*** Materials provided ***

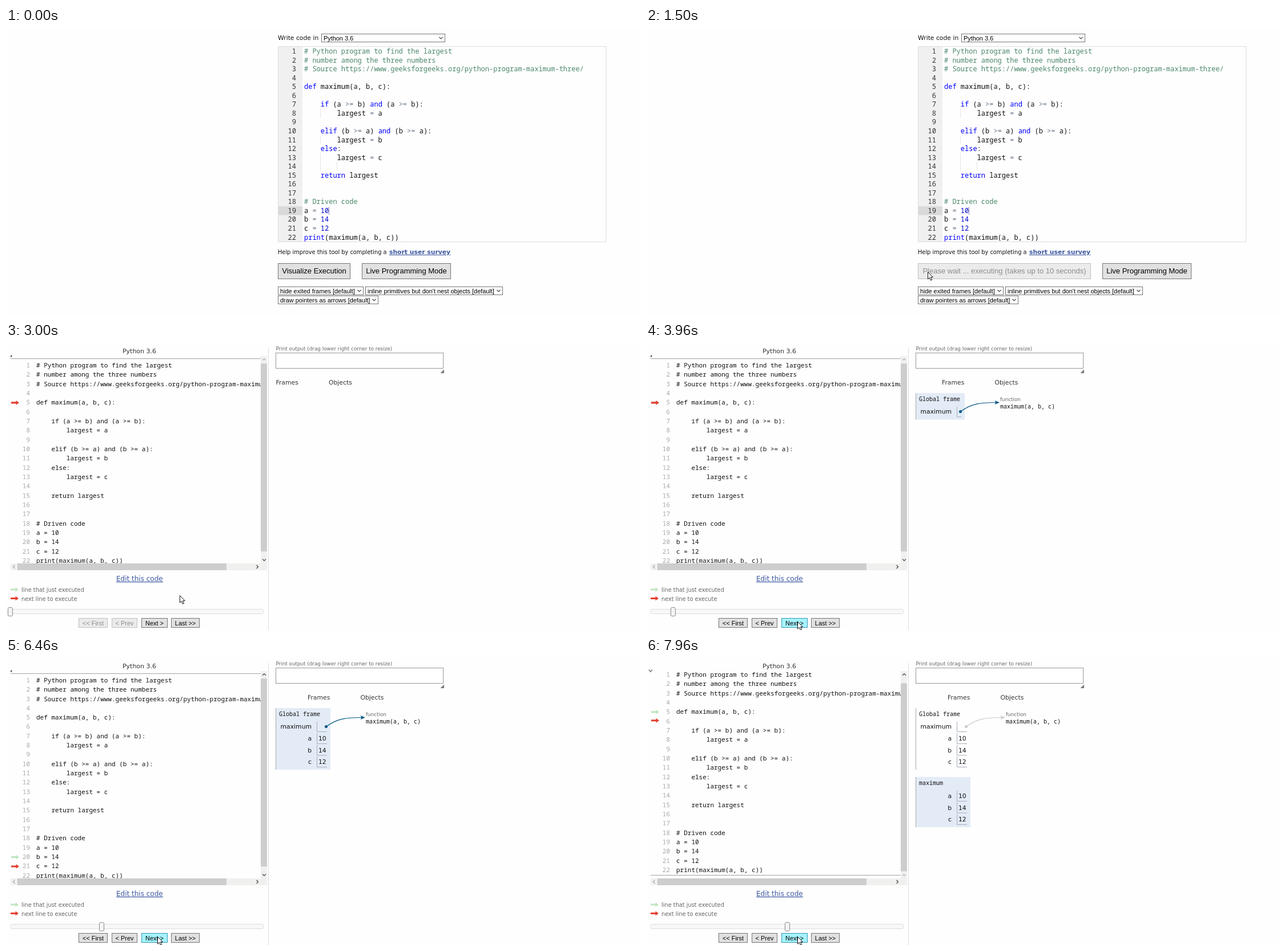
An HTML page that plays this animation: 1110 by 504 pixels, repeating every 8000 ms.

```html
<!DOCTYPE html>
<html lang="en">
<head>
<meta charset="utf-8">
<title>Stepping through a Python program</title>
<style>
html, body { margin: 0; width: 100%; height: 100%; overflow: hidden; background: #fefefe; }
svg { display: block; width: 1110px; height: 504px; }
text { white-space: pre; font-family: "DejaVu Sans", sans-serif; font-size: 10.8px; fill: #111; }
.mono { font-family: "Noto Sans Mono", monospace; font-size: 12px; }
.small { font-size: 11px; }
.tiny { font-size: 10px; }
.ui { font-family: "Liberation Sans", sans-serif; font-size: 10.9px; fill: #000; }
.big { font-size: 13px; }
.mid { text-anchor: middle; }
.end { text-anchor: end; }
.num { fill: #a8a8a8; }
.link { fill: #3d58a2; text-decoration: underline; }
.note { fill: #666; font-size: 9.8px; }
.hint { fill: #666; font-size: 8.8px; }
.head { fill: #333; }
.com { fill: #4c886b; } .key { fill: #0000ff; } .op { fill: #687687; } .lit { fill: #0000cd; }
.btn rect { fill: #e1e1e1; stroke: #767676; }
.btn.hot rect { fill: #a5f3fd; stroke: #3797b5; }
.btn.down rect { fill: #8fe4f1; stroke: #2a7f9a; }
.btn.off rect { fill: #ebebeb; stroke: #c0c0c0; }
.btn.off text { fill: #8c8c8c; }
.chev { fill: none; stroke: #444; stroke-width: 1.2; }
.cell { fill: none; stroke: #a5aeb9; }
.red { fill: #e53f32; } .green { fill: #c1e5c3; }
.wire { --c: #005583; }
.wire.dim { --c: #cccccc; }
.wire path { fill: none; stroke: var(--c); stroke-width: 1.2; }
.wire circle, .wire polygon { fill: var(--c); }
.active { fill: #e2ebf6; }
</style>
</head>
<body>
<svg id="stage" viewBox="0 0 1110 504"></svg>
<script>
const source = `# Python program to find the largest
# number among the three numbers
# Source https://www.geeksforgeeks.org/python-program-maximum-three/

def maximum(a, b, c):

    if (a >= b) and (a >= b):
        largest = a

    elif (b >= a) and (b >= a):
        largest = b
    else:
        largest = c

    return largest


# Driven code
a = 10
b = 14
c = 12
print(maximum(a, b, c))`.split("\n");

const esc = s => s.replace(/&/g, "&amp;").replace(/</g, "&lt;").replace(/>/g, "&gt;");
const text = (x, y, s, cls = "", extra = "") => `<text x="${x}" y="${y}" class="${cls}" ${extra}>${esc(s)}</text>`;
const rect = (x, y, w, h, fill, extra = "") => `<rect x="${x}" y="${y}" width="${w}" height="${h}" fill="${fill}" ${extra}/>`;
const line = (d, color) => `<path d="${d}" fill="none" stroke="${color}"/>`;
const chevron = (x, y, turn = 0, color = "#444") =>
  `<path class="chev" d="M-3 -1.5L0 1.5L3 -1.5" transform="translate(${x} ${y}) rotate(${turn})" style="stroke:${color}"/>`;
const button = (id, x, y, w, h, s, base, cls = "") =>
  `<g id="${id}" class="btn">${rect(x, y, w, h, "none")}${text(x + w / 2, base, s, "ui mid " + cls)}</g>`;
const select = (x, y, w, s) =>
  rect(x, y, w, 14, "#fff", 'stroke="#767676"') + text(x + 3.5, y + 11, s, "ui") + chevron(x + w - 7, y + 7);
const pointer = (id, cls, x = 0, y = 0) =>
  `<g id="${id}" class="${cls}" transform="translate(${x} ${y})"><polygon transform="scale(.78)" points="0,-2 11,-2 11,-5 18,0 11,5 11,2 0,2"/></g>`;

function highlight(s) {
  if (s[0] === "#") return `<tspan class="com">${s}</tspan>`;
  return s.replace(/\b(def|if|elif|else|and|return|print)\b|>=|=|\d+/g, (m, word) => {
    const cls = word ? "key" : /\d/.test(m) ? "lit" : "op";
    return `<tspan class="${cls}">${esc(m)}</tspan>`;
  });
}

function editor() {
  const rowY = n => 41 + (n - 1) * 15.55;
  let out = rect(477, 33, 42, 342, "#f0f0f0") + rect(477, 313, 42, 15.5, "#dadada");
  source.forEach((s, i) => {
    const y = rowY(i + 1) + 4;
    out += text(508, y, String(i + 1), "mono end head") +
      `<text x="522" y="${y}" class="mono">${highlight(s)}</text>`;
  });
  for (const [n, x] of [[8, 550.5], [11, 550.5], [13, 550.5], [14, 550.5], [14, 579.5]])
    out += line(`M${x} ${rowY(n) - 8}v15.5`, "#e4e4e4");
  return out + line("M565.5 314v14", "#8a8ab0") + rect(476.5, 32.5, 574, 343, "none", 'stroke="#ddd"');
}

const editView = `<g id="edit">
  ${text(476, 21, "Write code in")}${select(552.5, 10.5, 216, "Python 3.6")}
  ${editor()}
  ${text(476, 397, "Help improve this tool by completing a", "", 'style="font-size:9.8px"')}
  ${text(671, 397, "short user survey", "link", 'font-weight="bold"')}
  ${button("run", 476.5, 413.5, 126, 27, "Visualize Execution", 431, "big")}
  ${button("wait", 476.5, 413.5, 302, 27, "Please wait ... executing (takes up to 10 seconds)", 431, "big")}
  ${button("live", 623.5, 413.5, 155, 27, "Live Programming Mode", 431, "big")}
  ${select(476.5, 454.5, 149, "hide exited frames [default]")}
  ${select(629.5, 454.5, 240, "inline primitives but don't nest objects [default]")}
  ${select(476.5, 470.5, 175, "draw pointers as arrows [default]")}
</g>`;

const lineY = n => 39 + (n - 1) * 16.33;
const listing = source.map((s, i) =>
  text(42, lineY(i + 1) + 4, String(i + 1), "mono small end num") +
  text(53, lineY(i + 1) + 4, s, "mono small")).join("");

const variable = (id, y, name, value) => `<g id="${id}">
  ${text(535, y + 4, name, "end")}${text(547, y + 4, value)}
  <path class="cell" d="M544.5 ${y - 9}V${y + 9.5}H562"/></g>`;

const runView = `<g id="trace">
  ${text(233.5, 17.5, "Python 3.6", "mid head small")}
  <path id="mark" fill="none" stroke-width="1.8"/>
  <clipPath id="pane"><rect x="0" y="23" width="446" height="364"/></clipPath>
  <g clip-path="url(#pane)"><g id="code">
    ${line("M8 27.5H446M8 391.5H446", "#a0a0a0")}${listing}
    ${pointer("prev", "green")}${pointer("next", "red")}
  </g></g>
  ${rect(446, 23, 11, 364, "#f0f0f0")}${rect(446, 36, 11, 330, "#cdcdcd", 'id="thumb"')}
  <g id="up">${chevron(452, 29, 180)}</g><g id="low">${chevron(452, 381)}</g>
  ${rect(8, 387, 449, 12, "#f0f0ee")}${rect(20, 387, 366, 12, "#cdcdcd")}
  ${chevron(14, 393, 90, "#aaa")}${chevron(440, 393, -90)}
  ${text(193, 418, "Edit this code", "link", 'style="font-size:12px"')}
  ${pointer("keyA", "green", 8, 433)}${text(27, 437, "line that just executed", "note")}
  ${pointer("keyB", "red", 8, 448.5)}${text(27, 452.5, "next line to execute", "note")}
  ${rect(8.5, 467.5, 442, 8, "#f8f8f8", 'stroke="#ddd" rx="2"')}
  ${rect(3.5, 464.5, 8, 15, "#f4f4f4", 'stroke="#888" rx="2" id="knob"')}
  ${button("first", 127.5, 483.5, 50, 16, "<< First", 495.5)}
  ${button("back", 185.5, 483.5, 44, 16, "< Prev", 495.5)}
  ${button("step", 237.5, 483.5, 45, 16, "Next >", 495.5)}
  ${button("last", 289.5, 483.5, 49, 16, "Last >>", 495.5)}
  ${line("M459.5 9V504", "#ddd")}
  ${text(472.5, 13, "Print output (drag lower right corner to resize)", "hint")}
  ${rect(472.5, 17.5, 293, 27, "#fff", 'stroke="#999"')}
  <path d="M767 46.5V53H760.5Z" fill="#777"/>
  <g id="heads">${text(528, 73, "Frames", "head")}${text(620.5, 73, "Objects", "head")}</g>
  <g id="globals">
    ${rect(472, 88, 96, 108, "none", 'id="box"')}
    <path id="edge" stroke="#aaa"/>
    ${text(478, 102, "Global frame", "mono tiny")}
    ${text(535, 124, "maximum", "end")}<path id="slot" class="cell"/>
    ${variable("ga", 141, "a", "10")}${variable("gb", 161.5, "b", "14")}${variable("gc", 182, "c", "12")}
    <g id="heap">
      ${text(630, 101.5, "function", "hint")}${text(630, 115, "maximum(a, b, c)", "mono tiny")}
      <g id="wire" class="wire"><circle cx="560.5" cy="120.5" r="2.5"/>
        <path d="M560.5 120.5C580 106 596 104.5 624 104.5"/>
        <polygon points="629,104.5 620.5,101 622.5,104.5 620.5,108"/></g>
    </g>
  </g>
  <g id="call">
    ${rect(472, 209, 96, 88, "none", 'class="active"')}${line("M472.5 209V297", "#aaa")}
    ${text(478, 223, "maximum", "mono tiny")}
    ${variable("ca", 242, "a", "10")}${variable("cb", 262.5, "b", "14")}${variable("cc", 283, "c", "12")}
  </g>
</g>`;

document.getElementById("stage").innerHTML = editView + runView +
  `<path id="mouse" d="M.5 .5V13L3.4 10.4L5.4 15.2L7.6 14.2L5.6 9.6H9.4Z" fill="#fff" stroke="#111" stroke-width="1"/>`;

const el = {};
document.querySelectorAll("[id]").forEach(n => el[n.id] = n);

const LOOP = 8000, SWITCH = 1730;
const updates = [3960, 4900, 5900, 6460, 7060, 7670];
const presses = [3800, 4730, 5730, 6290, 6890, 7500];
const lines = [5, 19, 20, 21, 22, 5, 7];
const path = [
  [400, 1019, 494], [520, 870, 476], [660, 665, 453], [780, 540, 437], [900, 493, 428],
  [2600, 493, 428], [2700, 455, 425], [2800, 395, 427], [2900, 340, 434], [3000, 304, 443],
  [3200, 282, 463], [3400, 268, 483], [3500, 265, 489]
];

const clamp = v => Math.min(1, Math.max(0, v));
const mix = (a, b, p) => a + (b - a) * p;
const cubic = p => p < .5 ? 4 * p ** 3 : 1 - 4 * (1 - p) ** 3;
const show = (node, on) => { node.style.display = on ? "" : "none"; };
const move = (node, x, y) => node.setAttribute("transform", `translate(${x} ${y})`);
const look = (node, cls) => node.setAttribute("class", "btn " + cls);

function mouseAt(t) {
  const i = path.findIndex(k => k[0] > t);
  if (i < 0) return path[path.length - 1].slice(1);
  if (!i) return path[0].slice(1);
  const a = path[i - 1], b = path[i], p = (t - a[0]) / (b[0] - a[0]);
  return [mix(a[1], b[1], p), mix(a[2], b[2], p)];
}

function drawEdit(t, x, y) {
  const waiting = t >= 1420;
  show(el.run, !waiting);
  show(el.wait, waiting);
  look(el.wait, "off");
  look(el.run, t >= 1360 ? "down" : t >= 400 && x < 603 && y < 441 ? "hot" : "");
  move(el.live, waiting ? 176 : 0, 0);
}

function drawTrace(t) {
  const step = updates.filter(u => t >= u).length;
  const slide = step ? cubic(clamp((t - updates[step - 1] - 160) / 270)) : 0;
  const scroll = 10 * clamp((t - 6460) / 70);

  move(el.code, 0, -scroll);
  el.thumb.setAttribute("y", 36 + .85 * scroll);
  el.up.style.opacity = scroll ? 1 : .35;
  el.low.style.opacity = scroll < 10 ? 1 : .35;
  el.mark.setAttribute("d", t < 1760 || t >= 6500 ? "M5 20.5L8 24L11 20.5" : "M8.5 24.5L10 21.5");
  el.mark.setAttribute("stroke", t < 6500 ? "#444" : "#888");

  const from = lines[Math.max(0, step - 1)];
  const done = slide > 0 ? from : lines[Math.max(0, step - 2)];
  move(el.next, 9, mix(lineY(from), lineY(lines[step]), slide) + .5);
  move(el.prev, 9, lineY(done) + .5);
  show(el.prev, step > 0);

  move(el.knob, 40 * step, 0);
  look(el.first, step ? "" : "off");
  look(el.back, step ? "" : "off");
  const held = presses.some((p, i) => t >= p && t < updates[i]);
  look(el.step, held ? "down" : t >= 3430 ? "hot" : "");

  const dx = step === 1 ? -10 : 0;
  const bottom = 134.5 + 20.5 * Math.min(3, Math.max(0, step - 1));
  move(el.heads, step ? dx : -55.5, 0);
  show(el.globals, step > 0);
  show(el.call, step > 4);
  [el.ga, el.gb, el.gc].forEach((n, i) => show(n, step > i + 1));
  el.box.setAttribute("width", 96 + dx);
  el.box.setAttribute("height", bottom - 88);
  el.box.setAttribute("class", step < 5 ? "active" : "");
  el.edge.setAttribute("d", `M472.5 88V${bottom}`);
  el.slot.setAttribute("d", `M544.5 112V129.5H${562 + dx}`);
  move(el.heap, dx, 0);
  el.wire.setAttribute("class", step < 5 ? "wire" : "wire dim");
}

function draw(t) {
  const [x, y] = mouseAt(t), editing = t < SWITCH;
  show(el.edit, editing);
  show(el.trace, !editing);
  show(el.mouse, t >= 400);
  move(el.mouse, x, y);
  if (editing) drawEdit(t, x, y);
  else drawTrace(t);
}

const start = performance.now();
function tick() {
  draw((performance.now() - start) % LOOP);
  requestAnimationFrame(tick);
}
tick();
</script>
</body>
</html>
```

*** End of Materials provided ***

■ **Exercise goal**:
Each line that holds the string "look" is to be copied from the entries above.

■ **Answer to this problem**:
const look = (node, cls) => node.setAttribute("class", "btn " + cls);
  look(el.wait, "off");
  look(el.run, t >= 1360 ? "down" : t >= 400 && x < 603 && y < 441 ? "hot" : "");
  look(el.first, step ? "" : "off");
  look(el.back, step ? "" : "off");
  look(el.step, held ? "down" : t >= 3430 ? "hot" : "");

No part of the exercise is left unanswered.